* _Instructions for the task_:
Which lines in the data below contain the word "rotate"? Copy each of them.

* _Available data_:
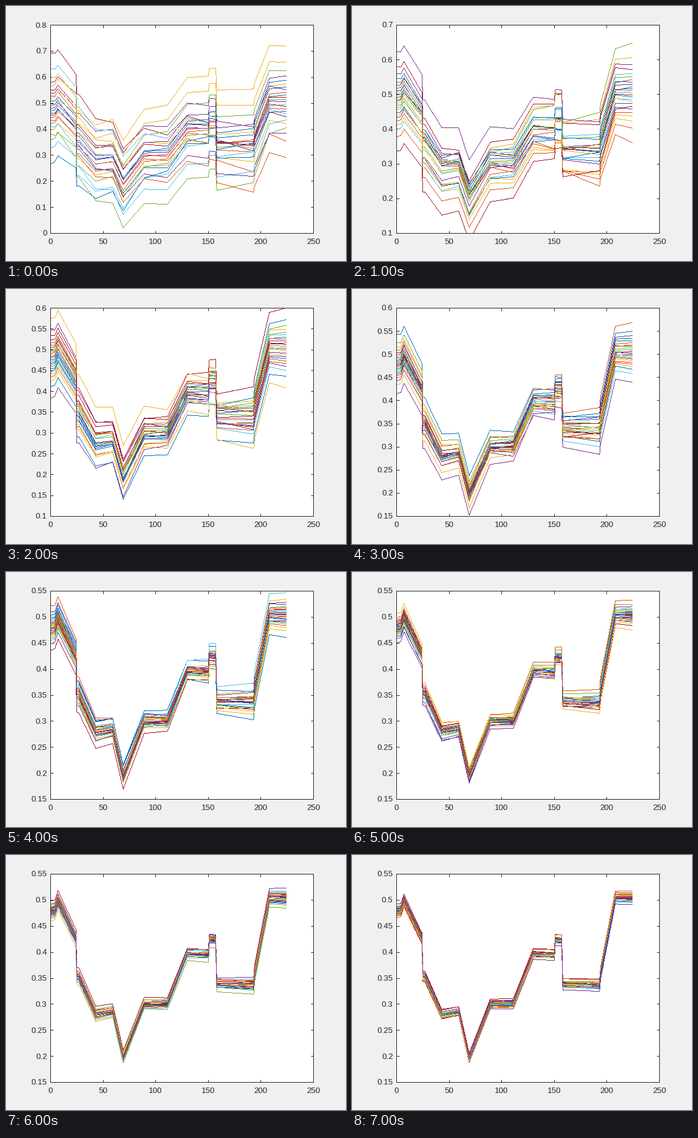
These frames come from a looping animation (560x420 px, 8000 ms). A matplotlib script:

```python
import numpy as np
import matplotlib.pyplot as plt
from matplotlib.animation import FuncAnimation
from matplotlib.ticker import FormatStrFormatter

W, H, DPI = 560, 420, 100
PX = 72 / DPI  # points per pixel
LEFT, TOP, RIGHT, BOTTOM = 73, 31, 506, 374
X_MAX = 250
STAGES, LINES = 8, 25
INK = "#262626"
PALETTE = ["#0072BD", "#D95319", "#EDB120", "#7E2F8E",
           "#77AC30", "#4DBEEE", "#A2142F"]

# Key points of the profile that every line converges to.
X = np.array([0, 4, 7, 24, 25, 27, 43, 59, 69, 89,
              111, 130, 150, 151, 157, 158, 193, 194, 208, 224])
PROFILE = np.array([.478, .480, .498, .425, .353, .351, .279, .285, .196, .299,
                    .300, .396, .394, .423, .422, .338, .336, .360, .504, .503])


def y_axis(stage):
    """Limits and tick step, tightening as the lines converge."""
    lo = (0, .1, .1, .15)[min(stage, 3)]
    hi = (.8, .7, .6, .6, .55)[min(stage, 4)]
    return lo, hi, .1 if hi - lo > .55 else .05


def stage_curves(stage):
    """Profile plus parabolas whose spread shrinks with each stage."""
    rng = np.random.default_rng(11 + stage)
    p = (np.arange(LINES) + .5) / LINES
    bell = .55 * np.log(p / (1 - p))  # evenly ranked, bell-shaped offsets
    left, right = rng.permutation(bell), rng.permutation(bell)
    rank = np.argsort(np.argsort(left + right + rng.normal(0, .6, LINES)))
    ends = .1 * .67 ** stage
    middle = (.085 * .5 ** stage + .004) * bell[rank]

    u = X / X[-1]
    bend = (np.outer(ends * left, (1 - u) * (1 - 2 * u))
            + np.outer(middle, 4 * u * (1 - u))
            + np.outer(ends * right, u * (2 * u - 1)))
    return PROFILE + bend


def pixel_path(y, x_scale, y_scale):
    """One point per pixel along the polyline, for a crisp unsmoothed line."""
    steps = np.maximum(np.diff(X) * x_scale, np.abs(np.diff(y)) * y_scale)
    at = np.concatenate([[0], np.cumsum(np.ceil(steps))])
    t = np.arange(at[-1] + 1)
    return np.interp(t, at, X), np.interp(t, at, y)


plt.rcParams["font.family"] = "Liberation Sans"
fig = plt.figure(figsize=(W / DPI, H / DPI), dpi=DPI, facecolor="#F0F0F0")
ax = fig.add_axes([LEFT / W, 1 - BOTTOM / H,
                   (RIGHT - LEFT) / W, (BOTTOM - TOP) / H])
ax.set_xlim(0, X_MAX)
ax.set_xticks(range(0, X_MAX + 1, 50))
ax.yaxis.set_major_formatter(FormatStrFormatter("%g"))
ax.tick_params(direction="in", top=True, right=True, length=4.5 * PX,
               width=.99 * PX, color=INK, labelcolor=INK,
               labelsize=13.33 * PX)
ax.tick_params(axis="x", pad=8.5 * PX)
ax.tick_params(axis="y", pad=5.5 * PX)
for spine in ax.spines.values():
    spine.set(linewidth=.99 * PX, color=INK)

lines = [ax.plot([], [], ",", color=PALETTE[i % len(PALETTE)])[0]
         for i in range(LINES)]


def draw(stage):
    lo, hi, step = y_axis(stage)
    ax.set_yticks(np.round(np.arange(lo, hi + step / 2, step), 2))
    ax.set_ylim(lo, hi)
    x_scale, y_scale = (RIGHT - LEFT) / X_MAX, (BOTTOM - TOP) / (hi - lo)
    for line, y in zip(lines, stage_curves(stage)):
        line.set_data(*pixel_path(y, x_scale, y_scale))
    return lines


anim = FuncAnimation(fig, draw, frames=STAGES, interval=1000, repeat=True)
plt.show()
```
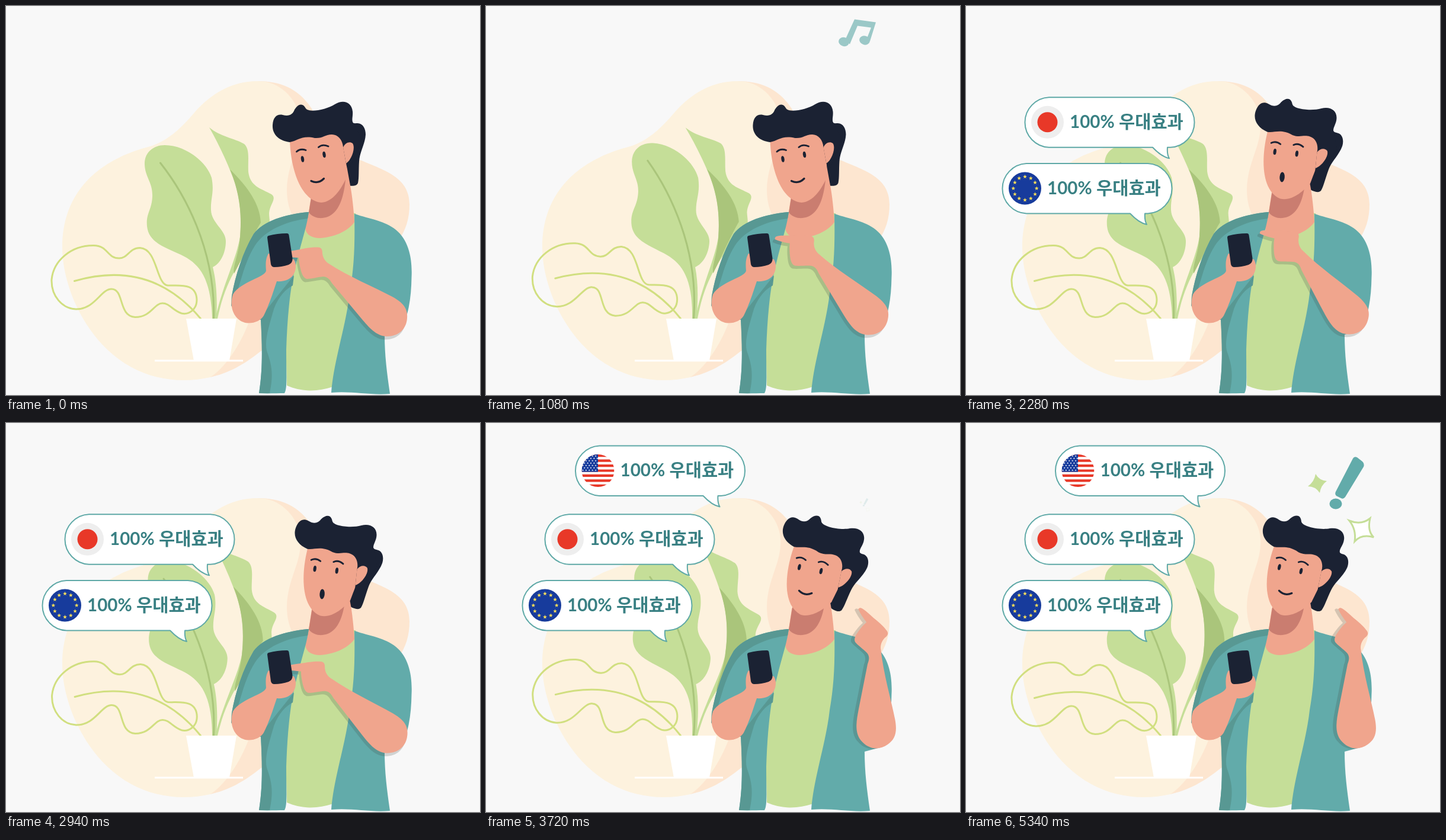
Recreate the animation shown at these times as an HTML page. Size 800 px wide and 657 px high, loop 5400 ms.

```html
<!DOCTYPE html>
<html lang="ko">
<head>
<meta charset="utf-8">
<title>우대효과</title>
<style>
  html, body { margin: 0; width: 100%; height: 100%; overflow: hidden; background: #f8f8f8; }
  svg { display: block; width: 100%; height: 100%; }
  text { font: 700 29.6px Lato, "Noto Sans CJK KR", "Noto Sans CJK JP", "Noto Sans CJK", sans-serif; fill: #398083; }
  .teal { fill: #62abaa; }
  .shade { fill: #589893; }
  .skin { fill: #f0a58d; }
  .ink { fill: #1b2233; }
  .leaf { fill: #c5de98; }
  .deep { fill: #aac57b; }
  .line { fill: none; stroke-linecap: round; stroke-linejoin: round; }
</style>
</head>
<body>
<svg viewBox="0 0 800 657">
  <defs>
    <path id="limb" d="M468 419C470 415 480 414 497 411C510 408 520 407 527 407.5C533 408 534 412 534 418C535 425 538 430 543 434C580 458 620 474 652 491C672 502 678 512 677 527C676 546 662 558 643 558C625 558 612 542 600 528L550 468C546 461 542 457 535 457C525 458 515 461 508 461C502 460 499 452 497 444C495 436 494 430 494 425C485 425 475 424 468 422Z"/>
    <clipPath id="disc"><circle cx="99.5" cy="308" r="27.5"/></clipPath>
    <g id="balloon">
      <path d="M102 266H307A42.6 42.3 0 0 1 307 350.5H302C301.5 357 302 364 305 369C295 367 285 359 277 350.5H102A42.6 42.3 0 0 1 102 266Z" fill="#fff" stroke="#5fa9a7" stroke-width="2" stroke-linejoin="round"/>
      <text x="137" y="317.5">100% 우대효과</text>
    </g>
  </defs>

  <path d="M422 127C470 126 500 145 520 180C540 225 560 247 600 261C640 278 681 290 681 335C681 385 655 410 610 450C550 505 480 550 430 583C400 607 375 620 345 627L300 500Z" fill="#fde6d0"/>
  <path d="M422 127C385 127 347 146 318 180C290 213 268 230 240 238C190 251 95 290 95 408C95 490 160 632 300 632C316 632 331 630 345 627C375 607 400 563 412 528C440 460 520 420 510 385C488 368 474 345 474 310C475 265 496 240 497 205C500 172 475 135 437 127.5Z" fill="#fdf2de"/>

  <g id="rightLeaf">
    <path class="leaf" d="M343 205C362 221 385 223 402 233C412 242 408 260 409 280C412 305 430 308 448 318C458 325 445 335 444 350C444 362 450 375 432 390C395 425 370 465 357 528H353C368 465 388 430 395 390C399 345 392 310 380 282C368 252 356 228 343 205Z"/>
    <path class="deep" d="M378 276C408 305 429 335 430 366C418 385 402 420 385 452C382 440 393 420 395 390C399 345 392 310 378 276Z"/>
  </g>
  <g id="leftLeaf">
    <path class="leaf" d="M349 441C362 435 371 417 371 397C371 378 347 367 346 345C345 325 352 315 347 290C338 262 302 235 268 235C248 235 233 248 234 268C235 290 248 298 247 322C246 345 236 350 238 372C241 400 268 407 295 420C327 435 346 460 348 528H355C357 495 355 465 349 441Z"/>
    <path class="line" d="M260.5 265C300 315 354 410 350.5 528" stroke="#aac57b" stroke-width="3"/>
  </g>
  <g id="wireLeaf" class="line" stroke="#d1df80" stroke-width="3">
    <path d="M77 462C80 430 110 404 148 404.5C173 405 170 426 191 426C206 426 208 408.5 226 408.5C256 410 253 470 273 472C290 473 321 466 322 496C322 514 307 522 296 519C281 514 276 502 264 502C250 502 245 525.5 218 525.5C189 524 200 478 178 478C160 478 150 512.5 118 512C95 511 76 490 77 462Z"/>
    <path d="M115.5 464.5C200 440 272 460 328.5 528"/>
  </g>
  <path d="M304 528H389L377 599H317Z" fill="#fff"/>
  <path d="M251 599H400" stroke="#fff" stroke-width="3"/>

  <g id="note" class="teal">
    <path d="M622 101L658 106L648 138H641L650 115L627 112L614 143L606 136Z"/>
    <ellipse cx="604" cy="139" rx="9" ry="7.5" transform="rotate(18 604 139)"/>
    <ellipse cx="639" cy="136.5" rx="9" ry="7.5" transform="rotate(18 639 136.5)"/>
  </g>
  <g id="alert">
    <path class="teal" d="M653 60Q655 56 660 58L669 65Q673 69 671 74L640 125Q637 129 633 127L625 123Q622 120 624 116Z"/>
    <ellipse class="teal" cx="624" cy="136.5" rx="10.5" ry="9"/>
    <path class="leaf" d="M590 86Q596 97 609 98Q599 105 597 118Q590 107 577 107Q588 99 590 86Z"/>
    <path d="M682 161Q677 182 688 193Q668 187 656 200Q659 180 647 165Q667 173 682 161Z" fill="#fff" stroke="#c5de98" stroke-width="3"/>
  </g>

  <g id="backHead"><path class="ink" d="M560 200L584 192C584 198 587 198.5 592 198C602 197 607 207 607 217C606 234 597 246 596 262C595 278 596 290 594 299C592 304 586 304 580 303.5C568 303 562 285 566 265Z"/></g>

  <path class="leaf" d="M511 348L590 350L600 420L568 640L552 643C525 652 500 652 474 641L470 480Z"/>
  <path class="skin" d="M516 315L511 348L505 372C505 383 511 391 529 392C552 391 577 381 588 365C587 345 584 318 581 303L575 270H530Z"/>
  <path d="M517 312L511 349C520 359 532 360 543 356C561 349 570 325 573 293Z" fill="#ca7d70"/>
  <path class="teal" d="M588 351C615 360 640 363 658 378C680 396 686 427 684.5 458C684 490 680 525 665 548L639 555C639 590 643 620 648 655C615 658 585 650 549 653C553 600 574 540 580 485C588 440 589 400 588 351Z"/>
  <path class="teal" d="M511 348C470 352 435 363 418 385C400 415 387 455 381 490C378 515 395 530 430 530C432 570 434 610 427 654C440 655 457 654 470 654C475 645 473 625 473 580C475 520 480 470 491 430C498 400 508 372 511 348Z"/>
  <path class="shade" d="M511 348C470 352 435 363 418 385C400 415 387 455 381 490L380 508C395 480 398 440 420 405C437 378 475 363 509 359Z"/>
  <path class="shade" d="M486 455L484 472C472 478 459 492 452 512C444 540 436 565 440 582C448 605 452 620 445 654H427C434 610 432 570 430 525Z"/>

  <g id="arm">
    <use href="#limb" x="-3" y="5.5" fill="#404a45" opacity=".21"/>
    <use href="#limb" class="skin"/>
  </g>
  <g id="hold">
    <path class="skin" d="M443 418C438 426 438 437 439 447C438 458 395 466 383 487C375 512 388 534 408 535.5C420 536 430 531 435 523C444 505 450 486 457 465C470 466 482 461 486 452C490 444 490 435 486 428Z"/>
    <path class="ink" d="M443 388Q458 384 474 384Q477 384 477.5 387L483.5 426Q484 434 477 437Q465 441 453 441Q448 441 447 436L441 391Q441 388.5 443 388Z"/>
    <path id="ticks" class="line" d="M442.5 360L445.5 375M427 369L438.5 379.5M419 383L435 385.5" stroke="#1b2233" stroke-width="4"/>
  </g>

  <g id="head">
    <path class="skin" d="M479 226C480 270 495 328 532 332C552 331 566 308 573 293L575 266L570 210H485Z"/>
    <path class="ink" d="M479 230C461 228 449 217 450 201C451 187 458 182 467 184C478 187 484 183 487 175C493 165 501 163 506 173C511 181 541 175 555 166C568 158 583 161 585 178C586 187 582 194 587 199L600 225L578 280L574 266L569 238C568 226 560 217 550 217C538 217 535 224 521 223C499 218 492 228 479 230Z"/>
    <path class="skin" d="M569 239C572 231 580 228 585 232C589 238 586 250 581 258C579 262 576 264 574 266Z"/>
    <g class="ink">
      <ellipse cx="500.5" cy="258.5" rx="2.6" ry="5.2" transform="rotate(-9 500.5 258.5)"/>
      <ellipse cx="537" cy="251" rx="2.6" ry="5.2" transform="rotate(-9 537 251)"/>
      <ellipse id="gasp" cx="524.5" cy="296" rx="4.2" ry="8.5" transform="rotate(-13 524.5 296)"/>
    </g>
    <g class="line" stroke="#1b2233" stroke-width="2.8">
      <path d="M490.5 246Q497 240 506 243.5M527.5 238.5Q534 232.5 544 237"/>
      <path id="smile" d="M515 295.500Q527 301 536.500 291.500" stroke-width="3.2"/>
    </g>
  </g>

  <g id="euro"><use href="#balloon"/><circle cx="99.5" cy="308" r="27.5" fill="#173b9c"/><path id="ring" fill="#f8de5a"/></g>
  <g id="sun"><use href="#balloon"/><circle cx="99.5" cy="308" r="27.5" fill="#eee"/><circle cx="99.5" cy="308" r="17" fill="#e83828"/></g>
  <g id="stripes"><use href="#balloon"/>
    <g clip-path="url(#disc)">
      <path d="M72 280.5h55v55H72Z" fill="#fff"/>
      <path id="bars" fill="#e83828"/>
      <path d="M72 280.5h27.5v29.6H72Z" fill="#173b9c"/>
      <path id="specks" fill="#fff"/>
    </g>
  </g>
</svg>
<script>
const LOOP = 5400, STEP = 60;
const el = id => document.getElementById(id);
const move = (id, v) => el(id).setAttribute('transform', v);
const fade = (id, v) => el(id).setAttribute('opacity', v);

function star(x, y, r) {
  let d = '';
  for (let i = 0; i < 10; i++) {
    const a = i * Math.PI / 5, k = i % 2 ? r * 0.42 : r;
    d += (i ? 'L' : 'M') + (x + k * Math.sin(a)).toFixed(2) + ' ' + (y - k * Math.cos(a)).toFixed(2);
  }
  return d + 'Z';
}

// Flag details
let ring = '', bars = '', specks = '';
for (let i = 0; i < 12; i++) {
  const a = i * Math.PI / 6;
  ring += star(99.5 + 19.7 * Math.sin(a), 308 - 19.7 * Math.cos(a), 3.6);
}
for (let i = 0; i < 7; i++) bars += `M72 ${280.5 + i * 8.46}h55v4.23h-55Z`;
for (let r = 0; r < 7; r++)
  for (let c = 0; c < 5; c++) specks += star(74 + c * 5.4 + (r % 2) * 2.7, 283.3 + r * 4, 1.6);
el('ring').setAttribute('d', ring);
el('bars').setAttribute('d', bars);
el('specks').setAttribute('d', specks);

// Progress from a to b: linear, eased, and there-and-back
const part = (t, a, b) => Math.min(1, Math.max(0, (t - a) / (b - a)));
const ease = (t, a, b) => { const u = part(t, a, b); return u * u * (3 - 2 * u); };
const swing = (t, a, b) => Math.sin(Math.PI * part(t, a, b)) ** 2;

// Each bubble pops up as he reacts
const SECOND = 1860, THIRD = 3060, RAISE = 3260, SMILE = 3600;

function pop(id, t, start, x, y) {
  const s = 1.2 * part(t, start, start + 180) - 0.2 * part(t, start + 180, start + 390);
  move(id, `translate(${x + 341.5} ${y + 379.5}) scale(${s}) translate(-341.5 -379.5)`);
  fade(id, s > 0 ? 1 : 0);
}

function plant(t) {
  const left = 2.7 * swing(t, 0, 2340) + 3.6 * swing(t, 2340, LOOP);
  const right = -1.4 * ease(t, 0, 1500) + 6.4 * ease(t, 1500, 4700) - 2.8 * ease(t, 4700, LOOP);
  move('leftLeaf', `rotate(${left} 350 528)`);
  move('wireLeaf', `rotate(${left * 0.45} 328 528)`);
  move('rightLeaf', `rotate(${right} 354 528)`);
}

function man(t) {
  const nod = 11 * ease(t, 1080, 1440) + 5.5 * ease(t, SECOND, SECOND + 360) + 5.5 * ease(t, THIRD, THIRD + 240);
  const pose = `translate(${2.6 * swing(t, 0, 1260)} 0) rotate(${nod} 553.4 323.8)`;
  move('head', pose);
  move('backHead', pose);

  const reach = 9 * ease(t, 0, 1200) + 3 * ease(t, SECOND, SECOND + 360) - 11 * ease(t, 2400, THIRD);
  const raise = ease(t, RAISE, RAISE + 460);
  move('arm', `translate(${20 * raise + 0.3 * reach} ${-10 * raise - 0.35 * reach}) rotate(${reach + 50 * raise} 640 520)`);
  move('hold', `rotate(${ease(t, 720, 1080) - ease(t, 300, 600)} 410 505)`);
  fade('ticks', t >= 540 && t < 840 ? 1 : 0);

  const gasp = t >= SECOND && t < SMILE;
  fade('gasp', gasp ? 1 : 0);
  fade('smile', gasp ? 0 : 1);
}

function draw(t) {
  plant(t);
  man(t);

  move('note', `translate(0 ${(660 - t) * 0.187})`);
  fade('note', 0.95 * (ease(t, 240, 480) - ease(t, 960, 1260)));
  const grow = ease(t, 3660, 3900);
  move('alert', `translate(640 140) scale(${grow}) translate(-640 -140)`);
  fade('alert', grow);

  pop('euro', t, 1110, 0, 0);
  pop('sun', t, SECOND, 38, -111.7);
  pop('stripes', t, THIRD, 89.5, -227.5);
}

const begin = performance.now();
function tick() {
  const t = (performance.now() - begin) % LOOP;
  draw(Math.floor(t / STEP) * STEP);
  requestAnimationFrame(tick);
}
draw(0);
tick();
</script>
</body>
</html>
```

* _Final answer_:
    <ellipse cx="604" cy="139" rx="9" ry="7.5" transform="rotate(18 604 139)"/>
    <ellipse cx="639" cy="136.5" rx="9" ry="7.5" transform="rotate(18 639 136.5)"/>
      <ellipse cx="500.5" cy="258.5" rx="2.6" ry="5.2" transform="rotate(-9 500.5 258.5)"/>
      <ellipse cx="537" cy="251" rx="2.6" ry="5.2" transform="rotate(-9 537 251)"/>
      <ellipse id="gasp" cx="524.5" cy="296" rx="4.2" ry="8.5" transform="rotate(-13 524.5 296)"/>
  move('leftLeaf', `rotate(${left} 350 528)`);
  move('wireLeaf', `rotate(${left * 0.45} 328 528)`);
  move('rightLeaf', `rotate(${right} 354 528)`);
  const pose = `translate(${2.6 * swing(t, 0, 1260)} 0) rotate(${nod} 553.4 323.8)`;
  move('arm', `translate(${20 * raise + 0.3 * reach} ${-10 * raise - 0.35 * reach}) rotate(${reach + 50 * raise} 640 520)`);
  move('hold', `rotate(${ease(t, 720, 1080) - ease(t, 300, 600)} 410 505)`);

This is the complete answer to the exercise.